Section 106

What We Do

We help our clients get their voices heard and their resources valued during federal permitting reviews pursuant to Section 106 of the National Historic Preservation Act. We advocate for location and design changes to avoid and minimize impacts of development on historic and cultural resources. When agencies permit projects that unavoidably will adversely affect historic and cultural resources, we negotiate for meaningful mitigation for the communities who value those resources.

Our firm is particularly experienced in negotiating creative mitigation agreements that put tribes, local governments, and stewards of historic places in the driver’s seat to interpret their own history and direct funds to advance self-determination. We have secured tens of millions of dollars from developers in mitigation payments for our clients, in addition to meaningful non-monetary investments in archaeology and historic interpretation.

With years of experience working with federal agencies, state and tribal historic preservation officers, and national advocacy organizations, we have deep insight into the needs and goals of the various Section 106 stakeholders before consultation even begins–giving our clients an advantage from Day 1.

Each client, consultation, and historic resource are unique. We work with our clients to craft strategies that draw on our deep understanding of the regulatory process, our community organizing and political advocacy experience, our media and public relations savvy, and our expertise in historic preservation litigation to achieve meaningful successes for our clients.

Notable Engagements

  • We secured the preservation of Rassawek, the historic capital of the Monacan Indian Nation, by securing the change of location of a planned water pump station that would have destroyed the site and disturbed the burials of the tribe’s ancestors.
  • We negotiated for the Town of Nantucket a Good Neighbor Agreement with Vineyard Wind to address harms to historic properties from the construction of the nation’s first utility-scale offshore wind farm and create long-term benefits for the community.
  • We demanded that agencies hold a real estate developer accountable for commitments made during the Section 106 permitting review, resulting in the developer abandoning the project. As a result, portions of the New Market Heights Battlefield, where US Colored Troops demonstrated exceptional valor, are permanently preserved.
  • We advised a real estate developer on effective engagement with federally-recognized tribes.
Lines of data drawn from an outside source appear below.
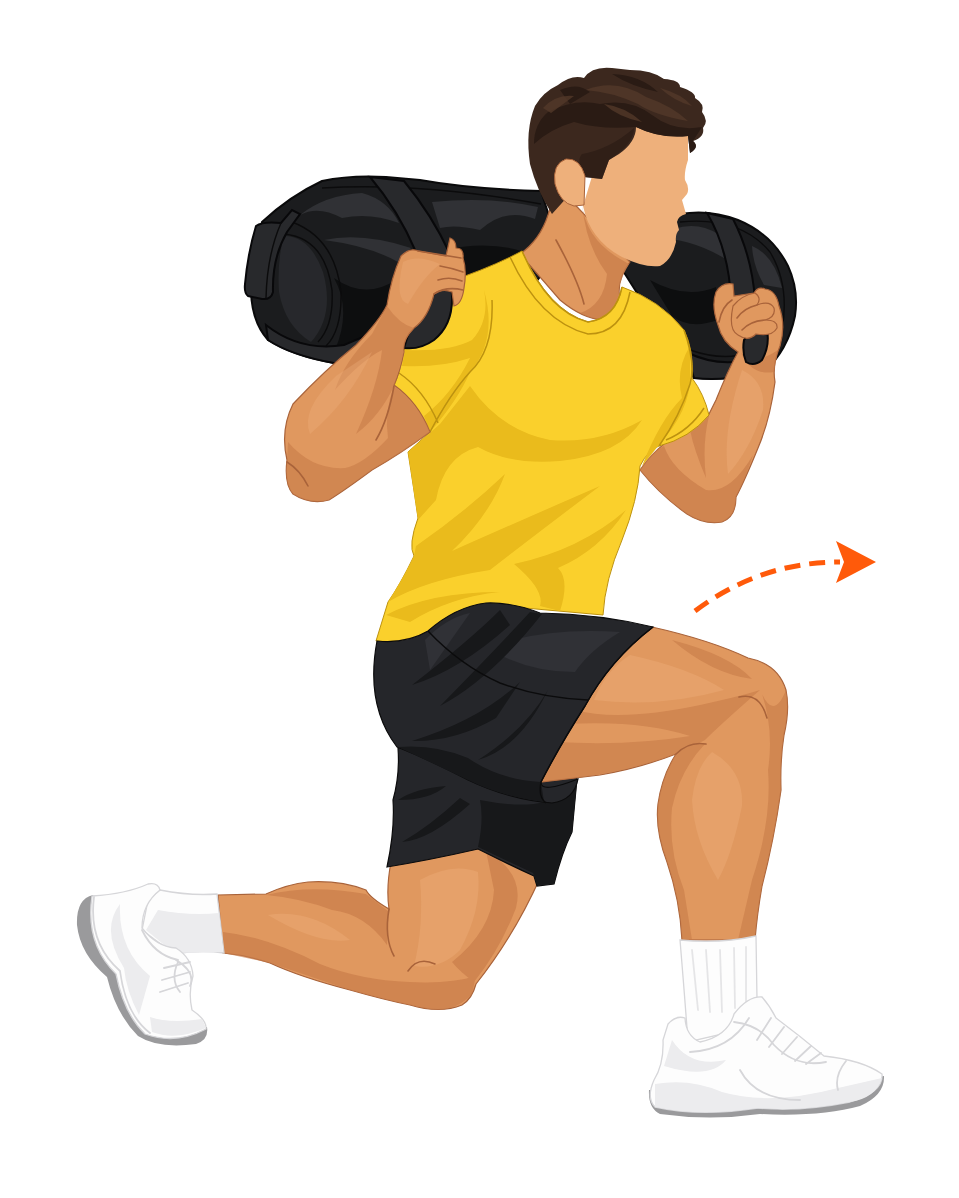
<!DOCTYPE html>
<html lang="en">
<head>
<meta charset="utf-8">
<title>Sandbag lunge</title>
<style>
:root{--paper:#fff;--skin:#e0985f;--skin-light:#eeb07b;--skin-dark:#c87c49;--skin-line:#a9633a;--shirt:#fad02c;--shirt-dark:#eabb1c;--shirt-line:#bd920f;--cloth:#25262a;--cloth-dark:#17181a;--cloth-light:#303136;--bag:#1b1c1e;--bag-dark:#0d0e0f;--bag-light:#37383c;--strap:#28292c;--hair:#3c281e;--hair-dark:#2a1b14;--hair-light:#543a2a;--shoe:#fdfdfd;--shoe-shade:#ececee;--shoe-line:#d6d6d9;--sole:#9a9a9c;--accent:#ff5a0a}
html,body{margin:0;background:var(--paper);overflow:hidden}
svg{display:block;width:959px;height:1198px}
.skin{fill:var(--skin);stroke:var(--skin-line);stroke-width:1.2}
.skin-light{fill:var(--skin-light)}
.skin-dark{fill:var(--skin-dark)}
.skin-crease{fill:none;stroke:var(--skin-line);stroke-width:1.6;stroke-linecap:round}
.shirt{fill:var(--shirt);stroke:var(--shirt-line);stroke-width:1}
.shirt-dark{fill:var(--shirt-dark)}
.shirt-seam{fill:none;stroke:var(--shirt-line);stroke-width:1.5}
.cloth{fill:var(--cloth);stroke:#0b0b0c;stroke-width:1.2}
.cloth-dark{fill:var(--cloth-dark)}
.cloth-light{fill:var(--cloth-light)}
.seam{fill:none;stroke:#0b0b0c;stroke-width:1.4}
.bag{fill:var(--bag);stroke:#0a0a0b;stroke-width:2}
.bag-dark{fill:var(--bag-dark)}
.bag-light{fill:var(--bag-light)}
.strap{fill:var(--strap);stroke:#08080a;stroke-width:2}
.hair{fill:var(--hair)}
.hair-dark{fill:var(--hair-dark)}
.hair-light{fill:var(--hair-light)}
.shoe{fill:var(--shoe);stroke:var(--shoe-line);stroke-width:1.3}
.shoe-shade{fill:var(--shoe-shade)}
.shoe-line{fill:none;stroke:var(--shoe-line);stroke-width:1.8;stroke-linecap:round}
.sole{fill:var(--sole)}
.arrow{fill:none;stroke:var(--accent);stroke-width:5;stroke-dasharray:16 9}
.arrow-head{fill:var(--accent)}
</style>
</head>
<body>
<svg viewBox="0 0 959 1198" role="img" aria-label="Man in a yellow shirt lunging with a sandbag across his shoulders, arrow pointing forward">
<g id="sandbag">
<path class="bag" d="M262 222Q290 196 322 181Q350 175 386 177L420 180Q470 189 541 191L560 250L530 290L430 350Q380 366 334 363Q296 357 268 340Q252 322 251 292Z"/>
<path class="bag-light" d="M300 215Q325 195 362 193Q388 200 399 223Q370 212 342 218Q318 205 300 215ZM324 240Q362 232 411 248L398 262Q370 246 324 240ZM432 202Q490 196 538 207L535 219Q505 207 480 230Q455 224 440 228Z" opacity=".75"/>
<path class="bag-light" d="M284 236Q310 236 323 272Q335 315 311 342Q285 326 279 292Q277 260 284 236Z" opacity=".45"/>
<path class="bag-dark" d="M334 278Q352 310 335 350L380 332L396 280Q365 300 334 278ZM442 250Q490 240 524 252L466 276Z"/>
<path class="seam" d="M284 234Q325 238 332 290Q334 325 318 342M292 222Q335 238 341 292Q342 330 326 346M322 188Q420 182 541 204"/>
<path class="strap" d="M266 325Q300 352 344 345L365 336L372 350Q350 364 334 363Q290 355 268 340Z"/>
<path class="strap" d="M256 226Q263 221 281 223L292 210L300 214L287 232Q272 258 273 292Q271 300 262 299L248 296Q244 293 245 284Q248 252 256 226Z"/>
<path class="seam" d="M281 223Q267 255 266 298"/>
<path class="bag" d="M620 266L680 214Q710 209 738 220Q772 234 788 266Q799 290 795 316Q788 350 764 372Q735 381 694 378Q660 330 620 266Z"/>
<path class="bag-light" d="M655 238Q690 216 718 234L724 258Q690 238 655 238ZM752 246Q774 255 782 288L764 285Q753 266 752 246Z" opacity=".75"/>
<path class="bag-dark" d="M650 280Q686 300 716 287L718 320Q690 330 672 316Z"/>
<path class="seam" d="M680 222Q740 216 770 252Q790 285 782 330M690 350Q725 362 750 352"/>
<path class="strap" d="M686 352Q715 366 742 361L748 375Q720 381 694 378Z"/>
<path class="strap" d="M707 213L733 219Q752 256 755 300L731 300Q729 250 707 213Z"/>
</g>

<g id="far-arm">
<path class="skin" d="M640 470Q660 440 708 416L716 400Q728 370 738 352Q722 342 718 325Q711 306 716 292Q722 282 733 284L734 296L754 293Q758 286 765 289Q776 290 779 306Q786 325 780 346Q772 365 775 382Q770 420 758 448Q745 480 736 497Q736 517 722 522Q704 525 687 514Q660 495 640 470Z"/>
<path class="skin-dark" d="M640 470Q650 452 664 446Q672 470 706 490Q730 494 753 455Q745 480 736 497Q737 516 722 522Q704 525 687 514Q660 495 640 470ZM709 416Q702 444 706 478Q694 450 690 430ZM741 353Q754 366 778 350L774 372Q752 376 741 353Z" opacity=".65"/>
<path class="skin-light" d="M742 370Q766 382 763 410Q750 450 728 474Q722 430 742 370Z" opacity=".4"/>
<path class="strap" d="M744 340Q750 329 767 330Q770 346 762 360Q754 367 746 362Q742 352 744 340Z"/>
<path class="skin" d="M733 306Q742 295 755 293Q762 298 757 305Q770 300 774 308Q776 317 765 320Q778 320 777 328Q772 337 756 334Q748 342 738 335Q728 330 733 306Z"/>
<path class="skin-crease" d="M757 305Q744 308 737 318M765 320Q750 321 742 330M719 322Q722 306 732 300"/>
</g>

<g id="head">
<path class="skin" d="M557 186L548 215Q540 240 520 254L560 300Q590 325 614 318L620 300Q616 280 630 262Z"/>
<path class="skin-dark" d="M582 204Q586 240 622 260L629 264Q617 284 618 300L613 319Q596 322 580 313Q604 305 607 274Q586 246 582 204Z" opacity=".7"/>
<path class="skin-crease" d="M556 240Q578 280 584 304"/>
<path class="skin-light" d="M600 150L634 126Q665 136 688 135L688 160Q684 172 685 180Q690 188 687 194L682 200L686 214Q678 216 677 222L679 230Q675 234 676 242Q672 260 660 266Q644 268 622 257Q590 240 583 206Z"/>
<path class="hair" d="M552 214Q537 191 530 164Q525 130 535 106Q543 92 558 85Q572 74 584 78Q592 66 612 68L630 70Q652 70 664 79Q680 80 680 87Q696 92 695 98Q705 104 702 112Q709 121 703 128Q705 137 693 141Q700 147 690 153L688 136Q660 139 636 127Q636 142 619 154L609 160L602 179L584 177L570 194Z"/>
<path class="hair-dark" d="M548 112Q575 98 600 104Q630 98 652 115Q674 132 702 127L693 141Q700 147 690 153L688 136Q660 139 636 127Q600 130 574 122Q550 129 534 144Q534 124 548 112ZM560 90Q578 82 590 92L570 104ZM612 74Q640 75 658 92Q630 86 612 74Z"/>
<path class="hair-light" d="M586 90Q616 78 646 97Q672 106 688 121Q654 115 638 104Q612 92 586 90ZM543 108Q556 94 574 96L551 113ZM660 88Q682 94 692 106Q674 101 660 88ZM604 104Q626 107 642 122Q618 117 604 104Z" opacity=".75"/>
<path class="hair-dark" d="M634 128Q634 144 609 160L602 179L584 177Q576 160 582 154Q610 149 634 128Z" opacity=".65"/>
<path d="M585 176Q580 158 566 159Q552 164 555 184Q560 203 574 206L584 205Z" fill="var(--skin-light)" stroke="var(--skin-line)"/>
</g>

<g id="back-leg">
<path class="skin" d="M391 862Q386 888 389 909Q370 898 366 890Q340 880 308 882Q288 884 266 894L218 895L223 953Q246 955 270 963Q300 977 350 990Q385 1000 410 1005Q440 1014 462 1005Q472 999 476 984Q514 936 540 878L480 845Z"/>
<path class="skin-dark" d="M223 932Q268 937 320 964Q360 980 410 982Q450 984 476 976L472 994Q455 1013 428 1009Q386 1000 350 990L270 963L223 953ZM486 851Q525 873 516 908Q500 950 474 982Q460 972 452 962Q492 930 494 890ZM266 895Q310 884 366 894L388 911L387 945Q365 914 332 910Q300 898 266 895Z" opacity=".65"/>
<path class="skin-light" d="M420 880Q452 862 478 872Q482 910 460 950Q440 970 414 966Q424 925 420 880ZM268 915Q310 908 350 940Q318 945 268 915Z" opacity=".4"/>
<path class="skin-crease" d="M389 909Q384 938 394 956M408 971Q418 956 435 964"/>
</g>
<g id="back-shoe">
<path class="shoe" d="M148 900L160 890Q190 896 217 894L224 953Q200 950 174 954L142 930Z"/>
<path class="shoe-shade" d="M158 910Q190 916 219 913L223 952L174 953L146 930Z"/>
<path class="sole" d="M93 895Q76 899 77 925Q80 954 107 977Q116 1014 138 1036Q158 1049 196 1044Q209 1040 207 1027L150 1030Z"/>
<path class="shoe" d="M92 896Q126 894 148 884Q158 882 160 890Q142 904 142 928Q157 947 176 948Q192 958 193 976Q188 992 192 1010Q207 1020 206 1029Q176 1045 145 1034Q124 1014 116 974Q85 944 92 896Z"/>
<path class="shoe-shade" d="M120 904Q118 950 150 976L139 1015Q126 990 124 968Q100 930 120 904ZM150 1017Q170 1024 202 1019L206 1028Q176 1041 152 1032Z"/>
<path class="shoe-line" d="M94 897Q88 943 120 971Q126 1015 150 1033M142 930Q154 955 178 960M164 968L190 962M162 980L190 972M160 992L188 983M176 960Q196 972 190 986M178 962Q170 980 180 992"/>
</g>
<g id="back-shorts">
<path class="cloth" d="M398 748Q400 775 393 800Q395 830 387 867Q430 860 478 849Q510 865 534 876L537 886L554 884Q562 852 572 832L577 778L500 740Z"/>
<path class="cloth-dark" d="M480 800Q520 808 545 802L577 782L572 832Q560 855 554 884L537 885L533 873L478 847Q484 820 480 800ZM460 798Q430 826 402 842Q430 840 470 804ZM398 800Q430 800 446 786Q416 788 398 800Z"/>
</g>

<g id="front-leg">
<path class="skin" d="M652 627Q710 640 748 658Q778 664 786 690Q790 710 784 735Q780 760 781 790Q774 840 762 886Q757 915 755 940L682 940Q680 900 667 862Q655 830 658 804Q662 776 676 754Q640 768 600 775L541 782Q550 700 610 645Z"/>
<path class="skin-dark" d="M575 710Q620 722 700 705Q745 695 760 690Q720 725 705 740Q690 748 676 754Q620 775 541 782L556 742Q630 746 690 736Q640 720 568 724ZM676 754Q690 742 705 744Q680 770 672 808Q668 850 684 890L692 940L682 940Q680 900 667 862Q655 830 658 804Q662 776 676 754ZM762 694Q774 730 768 770Q772 820 752 880L738 940H755Q757 915 762 886Q776 830 781 790Q780 760 784 735Q790 706 786 690Q774 720 762 694ZM672 640Q730 655 752 679Q712 674 672 640Z" opacity=".62"/>
<path class="skin-light" d="M630 655Q690 668 724 690Q660 708 594 700Q606 670 630 655ZM712 752Q744 770 742 806Q732 855 718 880Q694 840 692 800Q696 766 712 752Z" opacity=".4"/>
<path class="skin-crease" d="M676 754Q689 741 706 744M739 697Q760 692 767 718"/>
</g>
<g id="front-shoe">
<path class="shoe" d="M680 940Q720 944 756 936L757 1000L740 1030L688 1042Q685 1000 680 940Z"/>
<path class="shoe-line" d="M692 950L698 1010M706 950L710 1012M720 950L722 1012M734 948L735 1008M746 947V1004" opacity=".6"/>
<path class="sole" d="M649 1090Q648 1108 660 1114Q710 1121 760 1114Q820 1117 860 1106Q885 1095 884 1076L760 1092Z"/>
<path class="shoe" d="M668 1024Q676 1015 685 1018Q686 1036 700 1042Q728 1036 734 1014Q748 996 762 997Q770 1006 776 1018Q800 1036 824 1056Q862 1060 882 1074Q884 1092 850 1102Q800 1112 758 1108Q700 1117 655 1107Q646 1098 654 1080Q664 1064 663 1040Z"/>
<path class="shoe-shade" d="M655 1084Q690 1078 722 1092Q770 1106 838 1088L882 1078Q876 1098 850 1102Q800 1112 758 1108Q700 1117 655 1107ZM672 1040Q690 1068 726 1060Q710 1080 664 1066Z"/>
<path class="shoe-line" d="M734 1022Q760 1025 774 1045Q796 1068 826 1062M749 1018Q730 1050 690 1052M757 1040L771 1018M769 1047L784 1027M782 1054L797 1037M795 1061L811 1046M806 1064L821 1053M740 1070Q756 1100 800 1100M846 1061Q834 1076 838 1090"/>
</g>

<g id="shirt">
<path class="shirt" d="M522 251Q498 264 465 276Q450 310 404 350Q400 372 394 386Q416 404 430 432L408 452Q414 490 418 518Q408 545 414 556Q400 585 388 602L376 641Q400 644 428 632L480 604L603 615Q605 580 622 540Q638 500 640 466Q648 450 659 446Q690 438 709 415Q704 394 692 378Q694 350 684 330Q660 300 622 287Q616 318 588 322Q548 310 522 251Z"/>
<path class="shirt-dark" d="M484 290Q498 340 470 372Q458 400 430 432L424 416Q452 394 470 358Q440 368 402 366L405 350Q450 352 472 340Q490 320 484 290ZM470 386Q500 430 550 440Q600 444 642 420Q620 455 560 461Q510 465 478 447Q444 456 436 500L418 520L408 452L440 424ZM690 378Q690 410 659 445L642 466Q660 420 682 398Q675 370 690 346Z"/>
<path class="shirt-dark" d="M505 474Q465 512 416 546L414 556Q405 575 388 602Q425 580 490 570Q535 535 600 486Q540 512 452 551Q490 515 505 474ZM626 510Q580 550 514 564Q545 590 540 606L560 611Q570 580 558 568Q600 550 626 510ZM386 615Q430 592 500 592Q450 597 410 622Z"/>
<path class="shirt-seam" d="M510 257Q540 322 588 334Q622 334 630 292M522 251Q548 312 588 322Q616 318 622 287M492 300Q494 350 470 372Q450 394 430 432M399 373Q424 390 438 423M684 330Q696 364 690 384Q680 416 659 446M666 440Q690 430 704 408"/>
</g>

<g id="front-shorts">
<path class="cloth" d="M377 641Q406 644 428 631Q455 607 486 603Q512 602 540 613Q600 614 653 627Q610 660 585 706Q560 745 541 782Q540 794 578 779Q574 800 552 803Q510 800 468 780Q430 760 397 747Q365 705 377 641Z"/>
<path class="cloth-light" d="M512 640Q560 628 620 632Q590 650 575 672Q535 672 500 655ZM425 640Q446 618 470 613L430 670Z"/>
<path class="cloth-dark" d="M500 610Q470 640 412 685Q460 670 510 625ZM530 612Q495 650 440 706Q490 680 542 614ZM520 682Q480 720 412 741Q455 742 496 718ZM548 690Q525 730 478 760Q520 748 548 690ZM398 747Q435 744 468 758Q500 780 541 782L544 802Q500 796 468 780Z"/>
<path class="seam" d="M428 631Q460 665 500 683Q540 698 588 700M541 782Q538 797 546 803M653 627Q610 660 585 706Q560 745 541 782"/>
</g>

<g id="near-arm">
<path class="strap" d="M370 177L404 181Q432 215 450 254L452 296Q453 325 434 340Q420 350 404 348L412 322L436 292L416 252Q398 210 370 177Z"/>
<path class="skin" d="M394 385Q418 402 430 432Q400 454 372 470Q345 490 329 500Q310 505 293 494Q284 484 287 460Q280 430 293 404Q325 370 356 345Q380 320 387 305Q391 278 401 256Q410 247 418 251L446 256L450 238Q456 240 456 248Q464 248 463 258Q467 270 464 288Q462 304 454 306L452 292Q442 288 434 294Q428 318 414 328Q402 340 404 352Q400 372 394 385Z"/>
<path class="skin-dark" d="M394 386Q384 412 388 438Q364 464 345 468Q312 470 288 442L287 460Q284 484 293 494Q310 505 329 500Q350 486 372 470Q404 452 430 432Q418 404 394 386ZM387 306Q399 324 414 328Q402 342 404 352L394 386Q380 416 356 434Q378 386 382 350Q362 360 335 390Q344 362 372 334Z" opacity=".6"/>
<path class="skin-light" d="M372 352Q350 400 310 434Q300 410 336 376ZM403 262Q418 254 440 264Q424 276 408 304Q394 300 403 262Z" opacity=".35"/>
<path class="skin-crease" d="M394 386Q388 420 376 440M418 251Q442 255 461 258M434 294Q446 286 463 290M440 266Q452 268 463 272M438 280Q450 276 462 281M287 462Q300 470 308 486"/>
</g>

<g id="direction-arrow">
<path class="arrow" d="M695 611Q760 562 840 562"/>
<path class="arrow-head" d="M836 541L876 562L836 583L844 562Z"/>
</g>
</svg>
</body>
</html>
We helped draft a programmatic agreement to promote predictable, efficient resolution of adverse effects to historic properties and robust consultation with tribes. 


Please contact our team leader: Marion Werkheiser.